eastern white pine Pinaceae Pinus strobus L. Listen to the Latin play symbol: PIST
Leaf: Evergreen needles, 3 to 5 inches long, with five, slender, flexible needles per fascicle; fascicle sheath deciduous, needles appear blue-green because of 3 or more glaucous lines of stomata.
Flower: Species is monoecious; males cylindrical, yellow, in clusters near branch tips; females light green, tinged in red, at ends of branches.
Fruit: Cones are 4 to 7 inches long, cylindrical, with thick, rounded cone scales, very resinous, borne on a long stalk and maturing in late summer.
Twig: Slender, gray-green to orange-brown in color; buds long, ovoid, reddish brown.
Bark: On young trees, thin, smooth and gray-green with some lighter splotty patches; later becoming thick, reddish brown to gray-brown with prominent finely scaly, rounded, long ridges and darker furrows.
Form: A large tree with a very straight trunk often reaching well over 100 feet in height. The crown is conical when young, later developing wispy, horizontal, upturning branches.
Looks like: Himalaya pine - western white pine
leaf flower fruit twig bark form1 map
Additional Range Information: Pinus strobus is native to North America. Range may be expanded by planting. See states reporting eastern white pine.
More Information: Wood - Landowner Factsheet

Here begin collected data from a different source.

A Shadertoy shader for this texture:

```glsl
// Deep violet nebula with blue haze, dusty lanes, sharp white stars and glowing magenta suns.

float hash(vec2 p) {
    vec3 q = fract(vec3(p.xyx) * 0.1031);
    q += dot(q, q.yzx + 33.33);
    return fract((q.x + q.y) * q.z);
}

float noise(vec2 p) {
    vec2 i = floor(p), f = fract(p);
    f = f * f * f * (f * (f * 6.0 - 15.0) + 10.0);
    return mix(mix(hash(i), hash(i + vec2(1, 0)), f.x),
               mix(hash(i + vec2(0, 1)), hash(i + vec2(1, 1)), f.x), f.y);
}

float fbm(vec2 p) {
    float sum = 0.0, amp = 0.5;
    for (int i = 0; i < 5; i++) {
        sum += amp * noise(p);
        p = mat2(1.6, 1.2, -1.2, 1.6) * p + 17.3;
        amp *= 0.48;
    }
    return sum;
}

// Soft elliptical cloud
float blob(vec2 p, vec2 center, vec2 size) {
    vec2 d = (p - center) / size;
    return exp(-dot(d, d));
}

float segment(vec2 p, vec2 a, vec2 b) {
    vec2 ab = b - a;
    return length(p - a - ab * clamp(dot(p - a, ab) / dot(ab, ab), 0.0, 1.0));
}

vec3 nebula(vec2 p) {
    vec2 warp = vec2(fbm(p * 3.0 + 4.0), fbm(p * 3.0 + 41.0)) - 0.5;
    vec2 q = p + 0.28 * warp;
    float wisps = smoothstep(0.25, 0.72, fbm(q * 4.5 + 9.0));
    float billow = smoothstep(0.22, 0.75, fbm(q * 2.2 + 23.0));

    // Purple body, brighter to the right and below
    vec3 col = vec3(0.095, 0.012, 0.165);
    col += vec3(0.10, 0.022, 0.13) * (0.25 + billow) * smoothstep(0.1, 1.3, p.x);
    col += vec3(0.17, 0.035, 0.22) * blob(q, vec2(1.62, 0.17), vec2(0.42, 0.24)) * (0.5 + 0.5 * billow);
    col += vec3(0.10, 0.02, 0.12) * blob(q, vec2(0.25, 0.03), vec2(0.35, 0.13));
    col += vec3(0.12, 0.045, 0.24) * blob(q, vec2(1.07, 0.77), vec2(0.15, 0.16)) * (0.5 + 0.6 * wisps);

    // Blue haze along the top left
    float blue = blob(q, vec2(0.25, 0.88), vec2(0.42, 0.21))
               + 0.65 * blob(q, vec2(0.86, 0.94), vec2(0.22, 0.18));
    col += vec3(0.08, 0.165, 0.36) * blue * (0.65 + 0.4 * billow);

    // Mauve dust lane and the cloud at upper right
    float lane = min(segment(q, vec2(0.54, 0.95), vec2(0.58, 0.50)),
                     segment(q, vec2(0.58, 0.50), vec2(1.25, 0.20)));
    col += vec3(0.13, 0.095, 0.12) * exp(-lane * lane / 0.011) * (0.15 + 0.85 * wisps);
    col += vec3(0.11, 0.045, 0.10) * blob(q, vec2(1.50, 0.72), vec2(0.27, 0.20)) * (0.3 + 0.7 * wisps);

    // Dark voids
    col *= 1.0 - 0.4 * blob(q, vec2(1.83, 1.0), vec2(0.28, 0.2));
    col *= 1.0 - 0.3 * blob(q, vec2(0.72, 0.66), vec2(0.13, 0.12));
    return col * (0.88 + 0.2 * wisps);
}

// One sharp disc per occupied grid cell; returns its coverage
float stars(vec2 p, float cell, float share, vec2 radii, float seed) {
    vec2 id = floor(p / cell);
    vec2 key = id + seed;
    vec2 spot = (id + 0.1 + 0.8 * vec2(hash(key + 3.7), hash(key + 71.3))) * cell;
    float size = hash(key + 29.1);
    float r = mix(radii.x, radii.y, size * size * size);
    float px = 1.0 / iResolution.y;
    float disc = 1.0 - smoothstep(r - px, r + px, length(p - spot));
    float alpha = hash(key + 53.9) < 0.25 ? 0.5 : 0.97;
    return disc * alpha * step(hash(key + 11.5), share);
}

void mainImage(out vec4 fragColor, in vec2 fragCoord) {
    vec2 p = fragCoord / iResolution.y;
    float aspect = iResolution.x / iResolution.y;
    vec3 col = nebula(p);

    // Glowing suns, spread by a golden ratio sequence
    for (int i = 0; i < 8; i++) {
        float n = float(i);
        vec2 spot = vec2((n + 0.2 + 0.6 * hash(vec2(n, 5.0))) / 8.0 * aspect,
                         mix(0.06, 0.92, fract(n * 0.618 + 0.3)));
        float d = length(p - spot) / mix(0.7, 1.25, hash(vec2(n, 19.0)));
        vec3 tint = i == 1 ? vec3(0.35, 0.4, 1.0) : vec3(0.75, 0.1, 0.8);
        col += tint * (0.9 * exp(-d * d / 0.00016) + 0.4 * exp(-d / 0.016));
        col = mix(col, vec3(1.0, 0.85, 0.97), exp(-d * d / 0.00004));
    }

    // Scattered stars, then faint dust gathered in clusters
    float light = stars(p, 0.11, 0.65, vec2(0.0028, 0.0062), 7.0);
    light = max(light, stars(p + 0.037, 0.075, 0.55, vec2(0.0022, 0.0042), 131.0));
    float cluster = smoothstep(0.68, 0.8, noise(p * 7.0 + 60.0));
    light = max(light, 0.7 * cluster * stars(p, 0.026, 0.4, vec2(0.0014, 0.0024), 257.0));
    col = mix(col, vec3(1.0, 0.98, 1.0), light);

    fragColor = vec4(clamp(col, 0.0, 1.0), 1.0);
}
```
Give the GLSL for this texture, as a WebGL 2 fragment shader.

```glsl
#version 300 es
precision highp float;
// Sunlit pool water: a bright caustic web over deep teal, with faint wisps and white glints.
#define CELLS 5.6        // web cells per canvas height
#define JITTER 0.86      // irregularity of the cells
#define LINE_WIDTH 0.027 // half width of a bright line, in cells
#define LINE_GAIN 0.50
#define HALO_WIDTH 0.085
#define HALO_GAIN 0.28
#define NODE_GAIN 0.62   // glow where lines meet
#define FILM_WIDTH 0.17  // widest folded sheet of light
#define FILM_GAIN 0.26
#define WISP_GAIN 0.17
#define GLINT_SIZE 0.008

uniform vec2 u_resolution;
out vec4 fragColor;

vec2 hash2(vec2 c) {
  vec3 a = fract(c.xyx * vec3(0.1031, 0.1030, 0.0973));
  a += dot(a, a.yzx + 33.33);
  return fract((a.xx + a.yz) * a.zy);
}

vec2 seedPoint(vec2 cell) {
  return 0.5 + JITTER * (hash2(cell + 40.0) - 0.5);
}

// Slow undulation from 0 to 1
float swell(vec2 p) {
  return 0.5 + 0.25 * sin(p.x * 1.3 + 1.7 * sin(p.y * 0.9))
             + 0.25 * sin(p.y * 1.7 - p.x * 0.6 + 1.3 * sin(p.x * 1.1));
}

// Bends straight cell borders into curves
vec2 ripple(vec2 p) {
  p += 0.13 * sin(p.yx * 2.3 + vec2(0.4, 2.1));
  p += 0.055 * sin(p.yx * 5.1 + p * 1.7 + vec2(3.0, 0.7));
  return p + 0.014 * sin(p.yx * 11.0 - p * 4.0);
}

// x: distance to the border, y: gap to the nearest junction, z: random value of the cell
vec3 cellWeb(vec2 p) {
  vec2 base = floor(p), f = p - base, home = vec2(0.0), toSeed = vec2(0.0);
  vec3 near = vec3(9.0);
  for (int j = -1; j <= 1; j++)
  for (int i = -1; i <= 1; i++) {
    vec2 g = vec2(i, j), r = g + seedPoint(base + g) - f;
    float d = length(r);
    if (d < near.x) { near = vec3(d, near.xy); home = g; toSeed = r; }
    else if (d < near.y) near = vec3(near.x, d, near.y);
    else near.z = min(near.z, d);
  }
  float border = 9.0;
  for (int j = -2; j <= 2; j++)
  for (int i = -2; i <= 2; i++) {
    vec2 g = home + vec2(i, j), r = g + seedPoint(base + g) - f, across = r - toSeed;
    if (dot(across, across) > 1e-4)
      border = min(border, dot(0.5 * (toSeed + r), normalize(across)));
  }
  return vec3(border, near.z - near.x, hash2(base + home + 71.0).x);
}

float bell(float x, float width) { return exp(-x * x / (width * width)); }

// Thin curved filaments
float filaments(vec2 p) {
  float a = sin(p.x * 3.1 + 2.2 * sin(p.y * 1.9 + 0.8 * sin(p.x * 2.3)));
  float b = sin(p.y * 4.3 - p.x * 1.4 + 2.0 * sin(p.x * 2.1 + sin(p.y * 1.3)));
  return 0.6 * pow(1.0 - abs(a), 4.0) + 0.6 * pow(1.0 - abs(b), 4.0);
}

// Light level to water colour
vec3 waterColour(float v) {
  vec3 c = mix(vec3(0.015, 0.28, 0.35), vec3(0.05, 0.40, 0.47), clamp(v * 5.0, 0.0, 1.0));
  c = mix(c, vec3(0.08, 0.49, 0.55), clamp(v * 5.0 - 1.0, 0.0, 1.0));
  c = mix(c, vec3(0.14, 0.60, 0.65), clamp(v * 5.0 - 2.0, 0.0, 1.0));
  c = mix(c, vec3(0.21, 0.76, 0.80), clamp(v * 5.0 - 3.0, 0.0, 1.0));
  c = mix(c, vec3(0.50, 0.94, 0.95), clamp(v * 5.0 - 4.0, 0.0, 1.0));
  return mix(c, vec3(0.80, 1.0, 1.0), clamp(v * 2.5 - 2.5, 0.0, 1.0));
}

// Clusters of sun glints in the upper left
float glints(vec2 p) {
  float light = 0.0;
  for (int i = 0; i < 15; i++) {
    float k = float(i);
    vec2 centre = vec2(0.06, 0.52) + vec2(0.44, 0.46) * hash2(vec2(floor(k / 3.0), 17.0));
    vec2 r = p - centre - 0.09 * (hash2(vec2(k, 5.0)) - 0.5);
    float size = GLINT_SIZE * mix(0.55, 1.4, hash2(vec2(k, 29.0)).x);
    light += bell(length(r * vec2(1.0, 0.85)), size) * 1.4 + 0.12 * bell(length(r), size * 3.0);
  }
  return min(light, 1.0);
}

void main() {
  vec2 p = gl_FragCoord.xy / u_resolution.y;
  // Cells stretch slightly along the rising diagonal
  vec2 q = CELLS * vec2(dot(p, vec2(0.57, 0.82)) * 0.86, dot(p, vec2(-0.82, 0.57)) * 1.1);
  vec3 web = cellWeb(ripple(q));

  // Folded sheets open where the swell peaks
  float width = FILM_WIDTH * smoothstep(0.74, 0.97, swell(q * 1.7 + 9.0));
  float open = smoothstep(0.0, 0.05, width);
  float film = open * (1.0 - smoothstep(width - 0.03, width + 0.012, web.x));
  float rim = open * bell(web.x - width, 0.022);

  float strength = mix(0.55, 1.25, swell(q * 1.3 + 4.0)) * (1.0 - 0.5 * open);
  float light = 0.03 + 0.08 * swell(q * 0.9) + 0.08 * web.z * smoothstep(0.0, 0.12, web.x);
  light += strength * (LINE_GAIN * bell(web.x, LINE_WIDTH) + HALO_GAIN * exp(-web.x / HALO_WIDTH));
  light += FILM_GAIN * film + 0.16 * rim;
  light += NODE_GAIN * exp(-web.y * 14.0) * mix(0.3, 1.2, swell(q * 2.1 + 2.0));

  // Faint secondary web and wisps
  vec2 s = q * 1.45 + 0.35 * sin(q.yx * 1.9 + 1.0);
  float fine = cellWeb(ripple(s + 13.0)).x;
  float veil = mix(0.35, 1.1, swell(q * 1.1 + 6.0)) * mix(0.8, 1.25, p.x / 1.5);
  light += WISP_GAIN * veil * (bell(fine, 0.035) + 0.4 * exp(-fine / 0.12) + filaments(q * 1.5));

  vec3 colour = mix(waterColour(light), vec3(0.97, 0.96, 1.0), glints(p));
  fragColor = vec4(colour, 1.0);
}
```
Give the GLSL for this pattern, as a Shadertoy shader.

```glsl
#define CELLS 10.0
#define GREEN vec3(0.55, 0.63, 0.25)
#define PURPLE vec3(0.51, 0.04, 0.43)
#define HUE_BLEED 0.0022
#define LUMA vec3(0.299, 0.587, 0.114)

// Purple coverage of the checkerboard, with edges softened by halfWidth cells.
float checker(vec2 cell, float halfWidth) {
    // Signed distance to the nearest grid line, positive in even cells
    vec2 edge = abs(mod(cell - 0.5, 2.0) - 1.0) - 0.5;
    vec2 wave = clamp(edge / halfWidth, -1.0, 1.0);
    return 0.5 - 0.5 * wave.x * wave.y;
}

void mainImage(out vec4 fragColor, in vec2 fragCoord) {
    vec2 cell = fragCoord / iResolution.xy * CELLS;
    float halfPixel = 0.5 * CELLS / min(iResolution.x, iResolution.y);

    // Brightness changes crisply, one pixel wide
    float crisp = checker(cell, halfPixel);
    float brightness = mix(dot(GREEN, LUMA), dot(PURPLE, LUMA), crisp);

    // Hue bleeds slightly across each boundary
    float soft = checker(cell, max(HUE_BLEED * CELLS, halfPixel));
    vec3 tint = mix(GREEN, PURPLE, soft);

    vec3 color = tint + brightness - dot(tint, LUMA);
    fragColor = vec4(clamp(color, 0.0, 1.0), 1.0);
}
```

External Links: USDAFS Silvics of North America - USDAFS Additional Silvics - USDA Plants Database - Horticulture Information - USDAFS Forest Products Lab
All material © 2018 Virginia Tech Dept. of Forest Resources and Environmental Conservation; Photos and text by: John Seiler, Edward Jensen, Alex Niemiera, and John Peterson; Silvics reprinted from Ag Handbook 654